Records contained in a dataset
Start of Block

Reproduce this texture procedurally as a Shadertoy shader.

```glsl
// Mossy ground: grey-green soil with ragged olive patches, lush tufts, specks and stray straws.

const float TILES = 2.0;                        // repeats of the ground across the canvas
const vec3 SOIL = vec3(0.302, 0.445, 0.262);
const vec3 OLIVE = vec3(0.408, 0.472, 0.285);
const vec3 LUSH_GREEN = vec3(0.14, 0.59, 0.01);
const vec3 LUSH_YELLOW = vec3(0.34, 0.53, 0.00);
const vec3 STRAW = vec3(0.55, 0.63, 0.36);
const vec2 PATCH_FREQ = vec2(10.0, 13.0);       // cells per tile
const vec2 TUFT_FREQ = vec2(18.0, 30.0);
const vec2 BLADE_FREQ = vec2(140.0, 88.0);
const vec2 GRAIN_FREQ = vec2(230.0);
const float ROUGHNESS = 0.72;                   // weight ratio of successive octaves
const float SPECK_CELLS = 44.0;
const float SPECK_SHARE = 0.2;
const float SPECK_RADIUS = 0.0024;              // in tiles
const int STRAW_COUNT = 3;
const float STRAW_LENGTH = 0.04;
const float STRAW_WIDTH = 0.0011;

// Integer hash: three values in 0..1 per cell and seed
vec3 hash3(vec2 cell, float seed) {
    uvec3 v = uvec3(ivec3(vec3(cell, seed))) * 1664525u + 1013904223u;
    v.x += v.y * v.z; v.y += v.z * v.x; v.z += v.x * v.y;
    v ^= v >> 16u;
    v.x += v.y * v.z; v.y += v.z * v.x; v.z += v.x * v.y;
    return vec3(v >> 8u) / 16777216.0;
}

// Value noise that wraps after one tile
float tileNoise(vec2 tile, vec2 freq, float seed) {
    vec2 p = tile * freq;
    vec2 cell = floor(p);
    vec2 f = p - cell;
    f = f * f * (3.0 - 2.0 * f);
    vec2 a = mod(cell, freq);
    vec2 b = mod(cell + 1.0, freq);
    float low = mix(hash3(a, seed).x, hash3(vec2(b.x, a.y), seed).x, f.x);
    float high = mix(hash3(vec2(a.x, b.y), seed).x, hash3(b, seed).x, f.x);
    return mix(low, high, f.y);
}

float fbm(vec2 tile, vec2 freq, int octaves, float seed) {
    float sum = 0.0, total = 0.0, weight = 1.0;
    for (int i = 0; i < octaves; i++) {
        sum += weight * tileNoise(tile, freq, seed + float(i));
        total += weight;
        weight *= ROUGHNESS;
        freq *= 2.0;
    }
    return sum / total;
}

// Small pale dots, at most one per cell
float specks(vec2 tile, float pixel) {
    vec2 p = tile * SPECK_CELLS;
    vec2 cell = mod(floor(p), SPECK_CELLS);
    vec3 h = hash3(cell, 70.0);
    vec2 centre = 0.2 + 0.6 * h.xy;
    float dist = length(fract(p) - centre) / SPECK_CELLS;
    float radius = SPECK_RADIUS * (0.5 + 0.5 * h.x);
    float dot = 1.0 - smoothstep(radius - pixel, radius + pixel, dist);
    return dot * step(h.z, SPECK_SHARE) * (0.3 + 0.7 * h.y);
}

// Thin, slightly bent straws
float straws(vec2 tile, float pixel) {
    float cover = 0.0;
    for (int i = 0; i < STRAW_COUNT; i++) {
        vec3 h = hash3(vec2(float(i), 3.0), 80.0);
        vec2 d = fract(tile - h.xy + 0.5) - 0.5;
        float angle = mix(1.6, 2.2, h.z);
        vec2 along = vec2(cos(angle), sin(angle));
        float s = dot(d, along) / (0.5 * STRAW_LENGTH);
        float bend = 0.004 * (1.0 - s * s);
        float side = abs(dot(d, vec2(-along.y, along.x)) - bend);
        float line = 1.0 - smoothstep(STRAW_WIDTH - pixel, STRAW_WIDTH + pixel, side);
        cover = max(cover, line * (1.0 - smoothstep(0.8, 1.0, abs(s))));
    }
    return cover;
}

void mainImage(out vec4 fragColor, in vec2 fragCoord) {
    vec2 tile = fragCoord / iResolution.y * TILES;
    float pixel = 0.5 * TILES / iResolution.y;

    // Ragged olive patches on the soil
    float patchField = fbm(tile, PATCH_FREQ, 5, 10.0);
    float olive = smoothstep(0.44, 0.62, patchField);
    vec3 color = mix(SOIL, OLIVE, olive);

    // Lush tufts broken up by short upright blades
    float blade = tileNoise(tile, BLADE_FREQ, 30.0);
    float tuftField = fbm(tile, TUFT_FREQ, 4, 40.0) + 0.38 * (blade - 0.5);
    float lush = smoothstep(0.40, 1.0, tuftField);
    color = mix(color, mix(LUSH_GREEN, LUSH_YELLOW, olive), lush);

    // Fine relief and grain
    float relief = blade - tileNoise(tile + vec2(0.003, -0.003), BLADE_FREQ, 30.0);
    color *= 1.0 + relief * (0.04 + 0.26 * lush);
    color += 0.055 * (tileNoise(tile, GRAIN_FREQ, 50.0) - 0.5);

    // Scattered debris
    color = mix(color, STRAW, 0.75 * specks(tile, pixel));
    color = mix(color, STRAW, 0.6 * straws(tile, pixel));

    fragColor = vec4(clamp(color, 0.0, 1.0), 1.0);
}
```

End of Block

§ TASK PROMPT: Go through the data and gather every line that holds "patchField".

§ ANSWER SPACE:
    float patchField = fbm(tile, PATCH_FREQ, 5, 10.0);
    float olive = smoothstep(0.44, 0.62, patchField);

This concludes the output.